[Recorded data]
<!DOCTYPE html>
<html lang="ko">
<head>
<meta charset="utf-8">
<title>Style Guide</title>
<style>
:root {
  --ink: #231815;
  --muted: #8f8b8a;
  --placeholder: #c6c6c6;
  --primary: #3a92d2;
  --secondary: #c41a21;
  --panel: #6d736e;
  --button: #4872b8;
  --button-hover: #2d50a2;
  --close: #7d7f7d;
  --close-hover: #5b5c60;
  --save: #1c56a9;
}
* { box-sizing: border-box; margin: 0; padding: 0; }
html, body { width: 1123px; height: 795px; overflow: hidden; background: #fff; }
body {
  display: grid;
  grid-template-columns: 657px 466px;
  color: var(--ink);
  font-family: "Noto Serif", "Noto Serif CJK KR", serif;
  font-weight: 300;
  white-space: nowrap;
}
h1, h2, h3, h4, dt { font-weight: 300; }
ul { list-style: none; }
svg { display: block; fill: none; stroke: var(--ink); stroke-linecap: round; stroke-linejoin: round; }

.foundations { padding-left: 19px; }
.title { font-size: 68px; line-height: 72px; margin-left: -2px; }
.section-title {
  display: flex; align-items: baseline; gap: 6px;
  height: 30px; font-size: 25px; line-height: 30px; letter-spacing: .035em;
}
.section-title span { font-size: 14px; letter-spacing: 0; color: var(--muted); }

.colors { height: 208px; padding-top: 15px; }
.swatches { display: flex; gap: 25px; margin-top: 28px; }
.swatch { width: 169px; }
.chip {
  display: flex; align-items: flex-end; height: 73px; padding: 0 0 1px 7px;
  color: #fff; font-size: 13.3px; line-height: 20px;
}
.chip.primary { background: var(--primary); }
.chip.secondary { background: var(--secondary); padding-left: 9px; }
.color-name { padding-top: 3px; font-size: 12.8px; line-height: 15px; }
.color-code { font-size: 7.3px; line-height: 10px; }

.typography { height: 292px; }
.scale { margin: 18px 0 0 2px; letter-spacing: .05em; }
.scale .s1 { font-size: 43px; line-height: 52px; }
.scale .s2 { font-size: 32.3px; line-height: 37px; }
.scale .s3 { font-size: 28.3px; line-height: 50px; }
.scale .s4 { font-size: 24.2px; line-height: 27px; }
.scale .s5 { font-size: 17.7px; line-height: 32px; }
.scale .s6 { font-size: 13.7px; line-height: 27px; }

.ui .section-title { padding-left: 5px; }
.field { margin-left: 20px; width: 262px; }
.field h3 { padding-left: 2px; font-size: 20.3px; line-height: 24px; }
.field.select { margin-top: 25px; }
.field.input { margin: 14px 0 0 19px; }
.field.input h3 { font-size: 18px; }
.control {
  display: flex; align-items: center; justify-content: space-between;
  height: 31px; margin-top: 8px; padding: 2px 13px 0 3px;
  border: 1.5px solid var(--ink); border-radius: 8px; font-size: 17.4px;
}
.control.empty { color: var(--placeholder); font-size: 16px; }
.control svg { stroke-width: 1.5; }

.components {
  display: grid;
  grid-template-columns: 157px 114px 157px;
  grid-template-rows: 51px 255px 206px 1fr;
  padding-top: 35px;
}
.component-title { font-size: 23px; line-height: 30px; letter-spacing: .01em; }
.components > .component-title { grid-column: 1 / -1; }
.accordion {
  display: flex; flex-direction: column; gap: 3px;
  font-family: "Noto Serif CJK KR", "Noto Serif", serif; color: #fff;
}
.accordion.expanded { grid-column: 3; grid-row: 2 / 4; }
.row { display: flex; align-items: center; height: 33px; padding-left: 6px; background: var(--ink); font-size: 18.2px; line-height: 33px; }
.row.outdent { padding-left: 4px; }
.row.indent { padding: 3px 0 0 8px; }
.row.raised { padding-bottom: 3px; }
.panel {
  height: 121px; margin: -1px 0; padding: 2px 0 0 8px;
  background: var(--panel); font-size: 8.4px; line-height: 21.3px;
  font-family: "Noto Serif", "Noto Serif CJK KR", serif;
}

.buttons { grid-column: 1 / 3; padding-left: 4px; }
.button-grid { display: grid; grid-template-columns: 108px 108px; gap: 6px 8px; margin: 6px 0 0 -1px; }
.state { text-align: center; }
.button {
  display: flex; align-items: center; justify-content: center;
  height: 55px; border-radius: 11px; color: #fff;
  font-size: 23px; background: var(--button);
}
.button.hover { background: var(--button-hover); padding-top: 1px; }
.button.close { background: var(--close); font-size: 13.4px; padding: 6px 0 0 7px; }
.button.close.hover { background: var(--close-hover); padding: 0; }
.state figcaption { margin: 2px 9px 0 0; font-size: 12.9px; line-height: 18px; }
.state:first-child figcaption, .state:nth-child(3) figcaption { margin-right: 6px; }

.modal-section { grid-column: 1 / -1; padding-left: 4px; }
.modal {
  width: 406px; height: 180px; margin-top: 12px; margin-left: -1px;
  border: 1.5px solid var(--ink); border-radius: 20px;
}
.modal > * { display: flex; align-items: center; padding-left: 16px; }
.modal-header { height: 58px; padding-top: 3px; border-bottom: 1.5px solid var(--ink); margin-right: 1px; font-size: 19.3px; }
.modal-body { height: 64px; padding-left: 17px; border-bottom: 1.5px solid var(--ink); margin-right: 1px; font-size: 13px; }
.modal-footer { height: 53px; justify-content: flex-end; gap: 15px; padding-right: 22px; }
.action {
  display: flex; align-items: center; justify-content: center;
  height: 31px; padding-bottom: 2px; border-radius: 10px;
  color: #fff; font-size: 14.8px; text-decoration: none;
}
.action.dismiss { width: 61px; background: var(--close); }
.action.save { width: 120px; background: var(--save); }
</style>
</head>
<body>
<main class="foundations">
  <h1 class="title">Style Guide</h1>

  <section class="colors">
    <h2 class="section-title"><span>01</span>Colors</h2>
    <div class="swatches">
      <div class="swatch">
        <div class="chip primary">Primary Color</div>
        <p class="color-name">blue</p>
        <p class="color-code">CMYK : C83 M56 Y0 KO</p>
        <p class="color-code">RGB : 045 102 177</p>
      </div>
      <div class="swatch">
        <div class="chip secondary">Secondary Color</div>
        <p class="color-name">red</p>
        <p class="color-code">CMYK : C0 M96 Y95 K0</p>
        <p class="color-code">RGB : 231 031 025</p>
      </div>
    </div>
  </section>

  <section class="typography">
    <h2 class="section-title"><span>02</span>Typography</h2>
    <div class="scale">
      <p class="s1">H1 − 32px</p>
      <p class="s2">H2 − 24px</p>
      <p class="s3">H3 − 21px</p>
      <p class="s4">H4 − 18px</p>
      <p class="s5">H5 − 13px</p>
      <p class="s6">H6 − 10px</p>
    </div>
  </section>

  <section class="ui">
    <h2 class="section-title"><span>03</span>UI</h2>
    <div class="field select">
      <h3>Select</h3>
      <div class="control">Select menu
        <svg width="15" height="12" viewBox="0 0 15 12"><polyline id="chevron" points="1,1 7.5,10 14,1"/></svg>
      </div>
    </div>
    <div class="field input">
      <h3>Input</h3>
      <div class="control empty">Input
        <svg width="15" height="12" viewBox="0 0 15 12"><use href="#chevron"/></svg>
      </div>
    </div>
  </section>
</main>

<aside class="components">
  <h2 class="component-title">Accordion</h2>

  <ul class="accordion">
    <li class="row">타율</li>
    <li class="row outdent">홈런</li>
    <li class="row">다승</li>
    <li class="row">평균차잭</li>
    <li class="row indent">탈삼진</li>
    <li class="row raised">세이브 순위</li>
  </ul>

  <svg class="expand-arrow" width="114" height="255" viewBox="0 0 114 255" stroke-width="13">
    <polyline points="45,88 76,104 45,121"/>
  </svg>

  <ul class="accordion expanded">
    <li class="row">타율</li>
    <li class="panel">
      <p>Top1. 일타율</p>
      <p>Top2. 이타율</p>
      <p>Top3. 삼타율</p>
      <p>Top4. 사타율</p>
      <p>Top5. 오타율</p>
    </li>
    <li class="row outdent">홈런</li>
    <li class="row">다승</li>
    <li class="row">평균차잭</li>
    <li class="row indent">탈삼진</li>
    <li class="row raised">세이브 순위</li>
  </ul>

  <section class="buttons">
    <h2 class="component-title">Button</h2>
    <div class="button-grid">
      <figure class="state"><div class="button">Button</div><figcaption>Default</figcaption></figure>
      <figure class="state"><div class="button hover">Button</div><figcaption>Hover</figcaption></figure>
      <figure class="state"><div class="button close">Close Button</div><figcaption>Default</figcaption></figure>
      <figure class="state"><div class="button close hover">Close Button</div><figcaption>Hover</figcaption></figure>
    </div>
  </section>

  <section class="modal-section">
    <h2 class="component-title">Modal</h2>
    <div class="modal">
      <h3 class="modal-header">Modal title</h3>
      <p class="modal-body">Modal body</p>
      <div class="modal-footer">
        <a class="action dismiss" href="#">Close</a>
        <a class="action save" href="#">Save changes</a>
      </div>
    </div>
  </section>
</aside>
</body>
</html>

_What you should do_
Every line that holds the word "solid" should be copied from the records.

_Expected output_
  border: 1.5px solid var(--ink); border-radius: 8px; font-size: 17.4px;
  border: 1.5px solid var(--ink); border-radius: 20px;
.modal-header { height: 58px; padding-top: 3px; border-bottom: 1.5px solid var(--ink); margin-right: 1px; font-size: 19.3px; }
.modal-body { height: 64px; padding-left: 17px; border-bottom: 1.5px solid var(--ink); margin-right: 1px; font-size: 13px; }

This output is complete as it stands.